In lieu of an abstract, here is a brief excerpt of the content:

  • A Geostatistical Framework for Area-to-Point Spatial Interpolation
  • Phaedon C. Kyriakidis (bio)

The spatial prediction of point values from areal data of the same attribute is addressed within the general geostatistical framework of change of support; the term support refers to the domain informed by each datum or unknown value. It is demonstrated that the proposed geostatistical framework can explicitly and consistently account for the support differences between the available areal data and the sought-after point predictions. In particular, it is proved that appropriate modeling of all area-to-area and area-to-point covariances required by the geostatistical framework yields coherent (mass-preserving or pycnophylactic) predictions. In other words, the areal average (or areal total) of point predictions within any arbitrary area informed by an areal-average (or areal-total) datum is equal to that particular datum. In addition, the proposed geostatistical framework offers the unique advantage of providing a measure of the reliability (standard error) of each point prediction. It is also demonstrated that several existing approaches for area-to-point interpolation can be viewed within this geostatistical framework. More precisely, it is shown that (i) the choropleth map case corresponds to the geostatistical solution under the assumption of spatial independence at the point support level; (ii) several forms of kernel smoothing can be regarded as alternative (albeit sometimes incoherent) implementations of the geostatistical approach; and (iii) Tobler's smooth pycnophylactic interpolation, on a quasi-infinite domain without non-negativity constraints, corresponds to the geostatistical solution when the semivariogram model adopted at the point support level is identified to the free-space Green's functions (linear in 1-D or logarithmic in 2-D) of Poisson's partial differential equation. In lieu of a formal case study, several 1-D examples are given to illustrate pertinent concepts.

1. Introduction

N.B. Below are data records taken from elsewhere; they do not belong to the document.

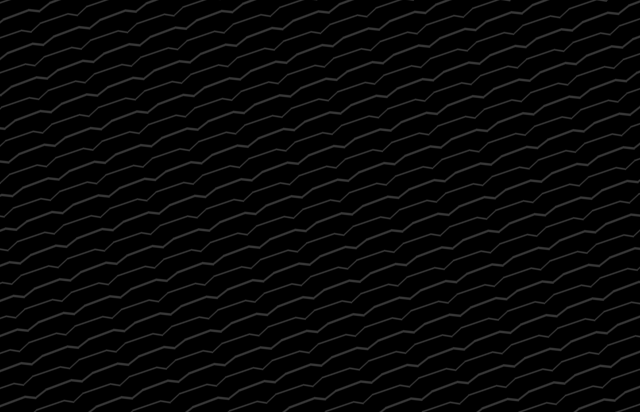
A Shadertoy shader for this pattern:

```glsl
// Slanted rows of notched grey strokes on black, heavy and light rows in turn.
// Each stroke is three segments repeated over a skewed lattice; the nearest
// distance sets the coverage. Lengths are in units of 1/330 canvas height.

const vec2 ALONG = vec2(37.1, 13.3);   // next notch on the same row
const vec2 DOWN  = vec2(3.1, -26.95);  // next row of the same weight

// Signed edge distance; tilted segments get thinner, as with a flat nib.
float nibSegment(vec2 p, vec2 a, vec2 b, float halfWidth) {
    vec2 d = b - a;
    float t = clamp(dot(p - a, d) / dot(d, d), 0.0, 1.0);
    return length(p - a - d * t) - halfWidth * normalize(d).x;
}

// One repeat: steep rise to the knee, long slope to the crest, short dip.
float notchedStroke(vec2 p, vec2 knee, vec2 crest, float halfWidth) {
    float rise  = nibSegment(p, vec2(0.0), knee, halfWidth);
    float slope = nibSegment(p, knee, crest, halfWidth);
    float dip   = nibSegment(p, crest, ALONG, halfWidth);
    return min(rise, min(slope, dip));
}

// Nearest stroke among the lattice cells around p.
float strokeRows(vec2 p, vec2 knee, vec2 crest, float halfWidth) {
    vec2 cell = floor(inverse(mat2(ALONG, DOWN)) * p);
    float nearest = 1e3;
    for (int row = -1; row <= 1; row++) {
        for (int col = -1; col <= 1; col++) {
            vec2 corner = mat2(ALONG, DOWN) * (cell + vec2(col, row));
            nearest = min(nearest, notchedStroke(p - corner, knee, crest, halfWidth));
        }
    }
    return nearest;
}

void mainImage(out vec4 fragColor, in vec2 fragCoord) {
    float pixel = 330.0 / iResolution.y;
    vec2 p = fragCoord * pixel - vec2(241.8, 171.9);

    // Heavy rows, with light rows between them
    float heavy = strokeRows(p, vec2(8.6, 6.7), vec2(28.7, 14.2), 0.95);
    float light = strokeRows(p - vec2(-6.7, -16.6), vec2(7.6, 7.0), vec2(29.6, 14.5), 0.66);

    // Soft edges, never narrower than a pixel
    float soft = max(0.7, 0.7 * pixel);
    float ink = 1.0 - smoothstep(-soft, soft, min(heavy, light));

    fragColor = vec4(vec3(0.22) * ink, 1.0);
}
```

Going from one spatial support (domain informed by each measurement or unknown value) to another is of critical importance to numerous scientific disciplines. Coarse spatial resolution predictions of general circulation models, for example, need to be downscaled to the watershed level (or even finer in the case of spatially distributed [End Page 259] models) for hydrologic impact assessment studies. Similarly, socioeconomic variables reported on census tracts need to be downscaled to smaller regions for detailed modeling. Scaling issues continue to be a critical and vibrant research topic in Geography; a recent review of such issues and some of their geostatistical solutions can be found in Atkinson and Tate (2000).

Area-to-point interpolation is a particular case of change of support, whereby areal data are used to predict point values; these points need not lie on a regular grid or comprise a surface. For a recent comprehensive review of existing approaches for change of support, see Gotway and Young (2002). Alternatively, area-to-point interpolation can be viewed as a special case of areal interpolation (Haining 2003), whereby both source data and target values pertain to the same spatial attribute and are defined respectively over areal units and points. Routine applications of area-to-point interpolation in geography (Lam 1983), however, tend to ignore several critical issues: (i) the explicit account of the different supports of the areal data and sought-after point predictions, for example, the areal data are often incorrectly collapsed into their respective polygon centroids; (ii) the coherence of predictions, for example, the areal average of point predictions within any area comprising an areal average datum, should be equal to that datum (if the latter is assumed error free); and (iii) the uncertainty in the resulting point predictions.

The geostatistical framework for area-to-point prediction presented in this paper is a special case of the original development of Kriging, which was formulated as the spatial prediction of an areal value using available areal data of the same or different variable (Matheron 1971; Journel and Huijbregts 1978; Gotway and Young 2002). Most geosta-tistical textbooks and applications regarding change of support, however, address only the problem of point-to-area interpolation via the use of block Kriging (Isaaks and Srivastava 1989; Cressie 1993; Wackernagel 1995; Goovaerts 1997). This is partially a consequence of the mining practice, where most of the original geostatistical developments...